"Future magazine ads “now have to be entertaining and reward the consumer, but from the standpoint of the advertiser, success remains ultimately a matter of increasing the probability of brand purchase."

Date: Fall 2008

Source: Journal of Advertising, 37 (3), pgs.95-106.

Type of Promotional Material/Activity Tested: Using content analysis of magazine ads highlighted in a series of nine studies conducted from 1969-2002 by Philip Burton (1969) and Scott Purvis and Philip Burton (2002) entitled, “Which Ad Pulled Best?” provided opportunities to observe changes in printed magazine advertising styles and overall effectiveness of printed magazine advertising styles.

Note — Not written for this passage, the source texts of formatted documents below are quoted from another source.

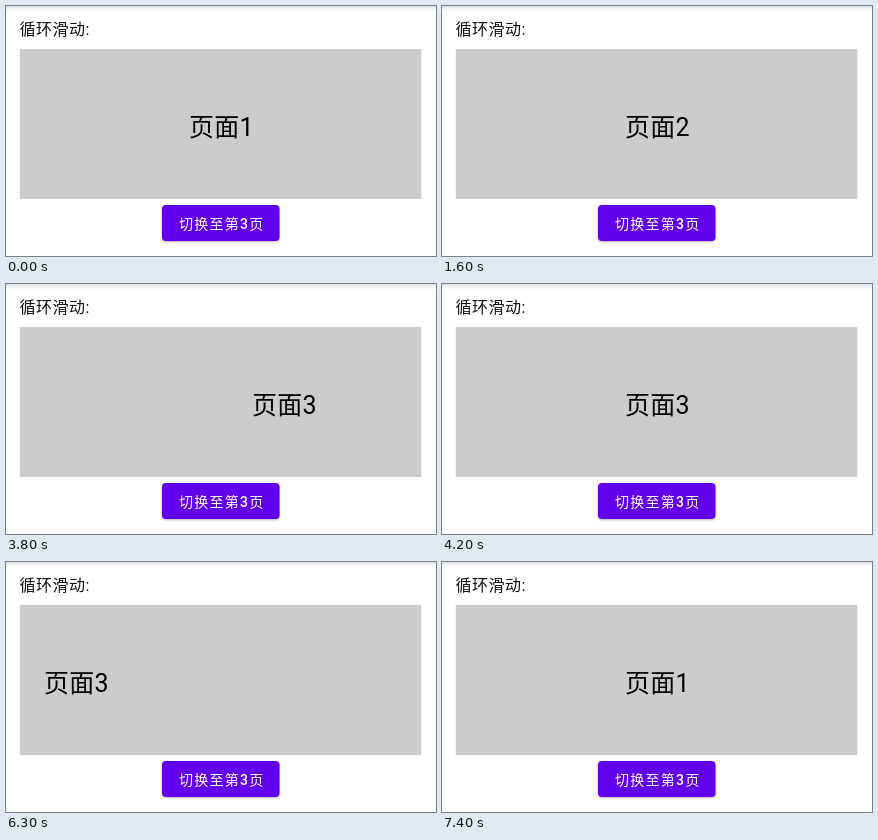
Animation of 430x250 px, one loop 8000 ms. Source, as an HTML page:

```html
<!DOCTYPE html>
<html lang="zh-CN">
<head>
<meta charset="utf-8">
<title>循环滑动</title>
<style>
  html, body { margin: 0; width: 100%; height: 100%; overflow: hidden; background: #fff; }
  svg { display: block; font-family: Roboto, "Noto Sans CJK SC", sans-serif; }
  .label { font-size: 16px; letter-spacing: .5px; fill: #111; }
  .page { font-size: 25px; letter-spacing: .3px; }
  .button { fill: #6200ee; filter: drop-shadow(0 1px 1px rgba(0, 0, 0, .3)); }
  .caption { font-size: 14px; font-weight: 500; letter-spacing: 1.25px; fill: #fff; }
</style>
</head>
<body>
<svg width="430" height="250" viewBox="0 0 430 250">
  <defs>
    <linearGradient id="shade" x2="0" y2="1">
      <stop stop-color="#dedede"/>
      <stop offset=".5" stop-color="#f4f4f4"/>
      <stop offset="1" stop-color="#fff"/>
    </linearGradient>
  </defs>
  <rect width="430" height="6" fill="url(#shade)"/>
  <text class="label" x="13.5" y="28.5">循环滑动:</text>
  <svg x="13.5" y="43" width="402" height="150" overflow="hidden">
    <rect width="402" height="150" fill="#ccc"/>
    <g id="strip"></g>
  </svg>
  <rect class="button" x="156" y="199" width="117.5" height="36" rx="4"/>
  <text class="caption" x="173" y="223">切换至第3页</text>
</svg>
<script>
const LOOP = 8000, STEP = 100, PAGE_WIDTH = 402;
const strip = document.getElementById('strip');

// Each swipe: start time and distance dragged at every step, ending on the next page
const swipes = [
  { start: 900, path: [22, 84, 165, 245, 315, 365, 394, PAGE_WIDTH] },
  { start: 3100, path: [23, 66, 115, 167, 218, 264, 305, 339, 348, 382, 398, PAGE_WIDTH] },
  { start: 5900, path: [1, 22, 58, 100, 145, 188, 225, 254, 275, 318, 350, 373, 388, 396, 400, PAGE_WIDTH] }
];

strip.innerHTML = [1, 2, 3, 1].map((number, i) =>
  `<text class="page" x="${169.5 + i * PAGE_WIDTH}" y="86.5">页面${number}</text>`).join('');

function dragged({ start, path }, time) {
  const step = Math.floor((time - start) / STEP);
  return step < 0 ? 0 : path[Math.min(step, path.length - 1)];
}

function draw(now) {
  const time = now % LOOP;
  const scroll = swipes.reduce((sum, swipe) => sum + dragged(swipe, time), 0);
  strip.setAttribute('transform', `translate(${-scroll})`);
}

const origin = performance.now();
function tick() {
  draw(performance.now() - origin);
  requestAnimationFrame(tick);
}
tick();
</script>
</body>
</html>
```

Methodology: Researchers working with nine editions of “Which Ad Pulled Best,” each ad appearing in all of the nine editions were coded and scored using the following measures:

1.       Content analysis – Coding the ads were evaluated using the following parameters:
  2.       Copy testing – Using scores differentiated by sex (men and women), the ad copy was evaluated using the following criteria:
  Trend analysis was conducted using over 656 ads; consumer ads (n = 534) and business-to-business ads (n = 132). Because there were too few B2B ads, the researchers focused trend analysis on the consumer-based ads only.


Researchers based trend analysis on ad content using the following parameters:


Top Line Results:
Take Aways:


Complexity rating: 2 out of 3  (Complex statistical analysis scale: 1= none, 2= moderate, 3 = difficult)

This journal article available on a pay-per-view basis from the publisher M.E. Sharpe